From the listing below, extract every line containing "body".

= Beginning of Section =

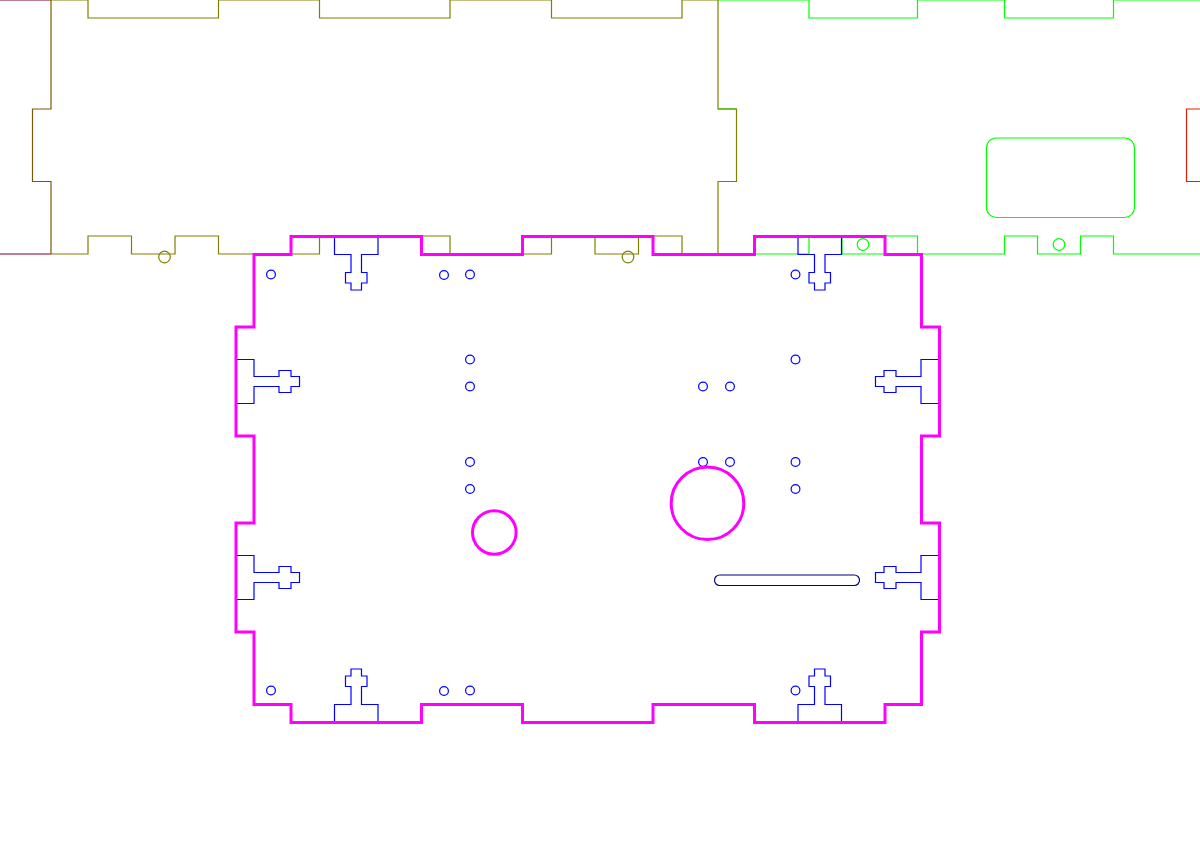
<!DOCTYPE html>
<html lang="en">
<head>
<meta charset="utf-8">
<title>Laser-cut enclosure panels</title>
<style>
:root {
  --sheet: #ffffff;
  --plate: #ff00ff;
  --slot: #0000ff;
  --groove: #000080;
  --front: #808000;
  --side: #00ff00;
  --front-side-joint: #40c000;
  --left-joint: #7a5a00;
  --left: #800020;
  --right-joint: #e02000;
}
html, body { margin: 0; background: var(--sheet); overflow: hidden; }
.cut-sheet { display: block; width: 1200px; height: 849px; fill: none; stroke-width: 1.2; }
.left-panel { stroke: var(--left); }
.front-panel { stroke: var(--front); }
.side-panel { stroke: var(--side); }
.left-joint { stroke: var(--left-joint); }
.front-side-joint { stroke: var(--front-side-joint); }
.right-joint { stroke: var(--right-joint); }
.slots { stroke: var(--slot); }
.groove { stroke: var(--groove); }
.base-plate { stroke: var(--plate); stroke-width: 3; }
</style>
</head>
<body>
<svg class="cut-sheet" viewBox="0 0 1200 849" role="img" aria-label="Cutting outlines of an enclosure: base plate with tabs, slots and holes, and adjoining wall panels">
  <defs>
    <path id="t-slot-vertical" d="M334.5 236V254.5H351V272.5H345.5V283H351V290H361.5V283H367V272.5H361.5V254.5H378V236"/>
    <path id="t-slot-horizontal" d="M236 359.5H254V376.5H279V370.5H291V376.5H299.5V386.5H291V392.5H279V386.5H254V403.5H236"/>
    <circle id="screw-hole" r="4.4"/>
  </defs>

  <g class="left-panel">
    <path d="M0 0H51M0 254H51"/>
  </g>

  <g class="side-panel">
    <path d="M718 0H809V18H917.5V0H1004.5V18H1113.5V0H1200"/>
    <path d="M718 254H809V236H842V254H885V236H917.5V254H1004.5V236H1037.5V254H1080.5V236H1113.5V254H1200"/>
    <rect x="986.5" y="138" width="148" height="79.5" rx="10"/>
    <circle cx="863" cy="244.5" r="5.8"/>
    <circle cx="1059" cy="244.5" r="5.8"/>
  </g>

  <g class="front-panel">
    <path d="M51 0H88V18H218.5V0H319.5V18H450V0H551.5V18H682V0H718V109H736.5V181.5H718V254"/>
    <path d="M51 254H88V236H131.5V254H175V236H218.5V254H319.5V236H450V254H551.5V236H595V254H638.5V236H682V254H718"/>
    <circle cx="164.5" cy="257" r="5.8"/>
    <circle cx="628" cy="257" r="5.8"/>
  </g>

  <path class="left-joint" d="M51 0V109H32.5V181.5H51V254"/>
  <path class="front-side-joint" d="M718 109H736.5"/>
  <path class="right-joint" d="M1200 109H1186.5V181.5H1200"/>

  <g class="slots">
    <use href="#t-slot-vertical"/>
    <use href="#t-slot-vertical" x="463.5"/>
    <g transform="translate(0 959) scale(1 -1)">
      <use href="#t-slot-vertical"/>
      <use href="#t-slot-vertical" x="463.5"/>
    </g>
    <use href="#t-slot-horizontal"/>
    <use href="#t-slot-horizontal" y="196"/>
    <g transform="translate(1175 0) scale(-1 1)">
      <use href="#t-slot-horizontal"/>
      <use href="#t-slot-horizontal" y="196"/>
    </g>
    <use href="#screw-hole" x="271" y="274.5"/>
    <use href="#screw-hole" x="444" y="275"/>
    <use href="#screw-hole" x="470" y="274.5"/>
    <use href="#screw-hole" x="795.5" y="274.5"/>
    <use href="#screw-hole" x="470" y="359.5"/>
    <use href="#screw-hole" x="795.5" y="359.5"/>
    <use href="#screw-hole" x="470" y="386.5"/>
    <use href="#screw-hole" x="703" y="386.5"/>
    <use href="#screw-hole" x="730" y="386.5"/>
    <use href="#screw-hole" x="470" y="462"/>
    <use href="#screw-hole" x="703" y="462"/>
    <use href="#screw-hole" x="730" y="462"/>
    <use href="#screw-hole" x="795.5" y="462"/>
    <use href="#screw-hole" x="470" y="489"/>
    <use href="#screw-hole" x="795.5" y="489"/>
    <use href="#screw-hole" x="271" y="690.5"/>
    <use href="#screw-hole" x="444" y="691"/>
    <use href="#screw-hole" x="470" y="690.5"/>
    <use href="#screw-hole" x="795.5" y="690.5"/>
  </g>

  <rect class="groove" x="714.5" y="575" width="145" height="10.5" rx="5.2"/>

  <g class="base-plate">
    <path d="M254 254.5H291V236.5H421.5V254.5H522.5V236.5H653V254.5H754.5V236.5H885V254.5H921.5V327H939.5V436H921.5V523H939.5V632H921.5V704.5H885V722.5H754.5V704.5H653V722.5H522.5V704.5H421.5V722.5H291V704.5H254V632H236V523H254V436H236V327H254Z"/>
    <circle cx="494.3" cy="532.5" r="21.8"/>
    <circle cx="707.5" cy="503.3" r="36.3"/>
  </g>
</svg>
</body>
</html>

= End of Section =

= Answer to the problem =
html, body { margin: 0; background: var(--sheet); overflow: hidden; }
<body>
</body>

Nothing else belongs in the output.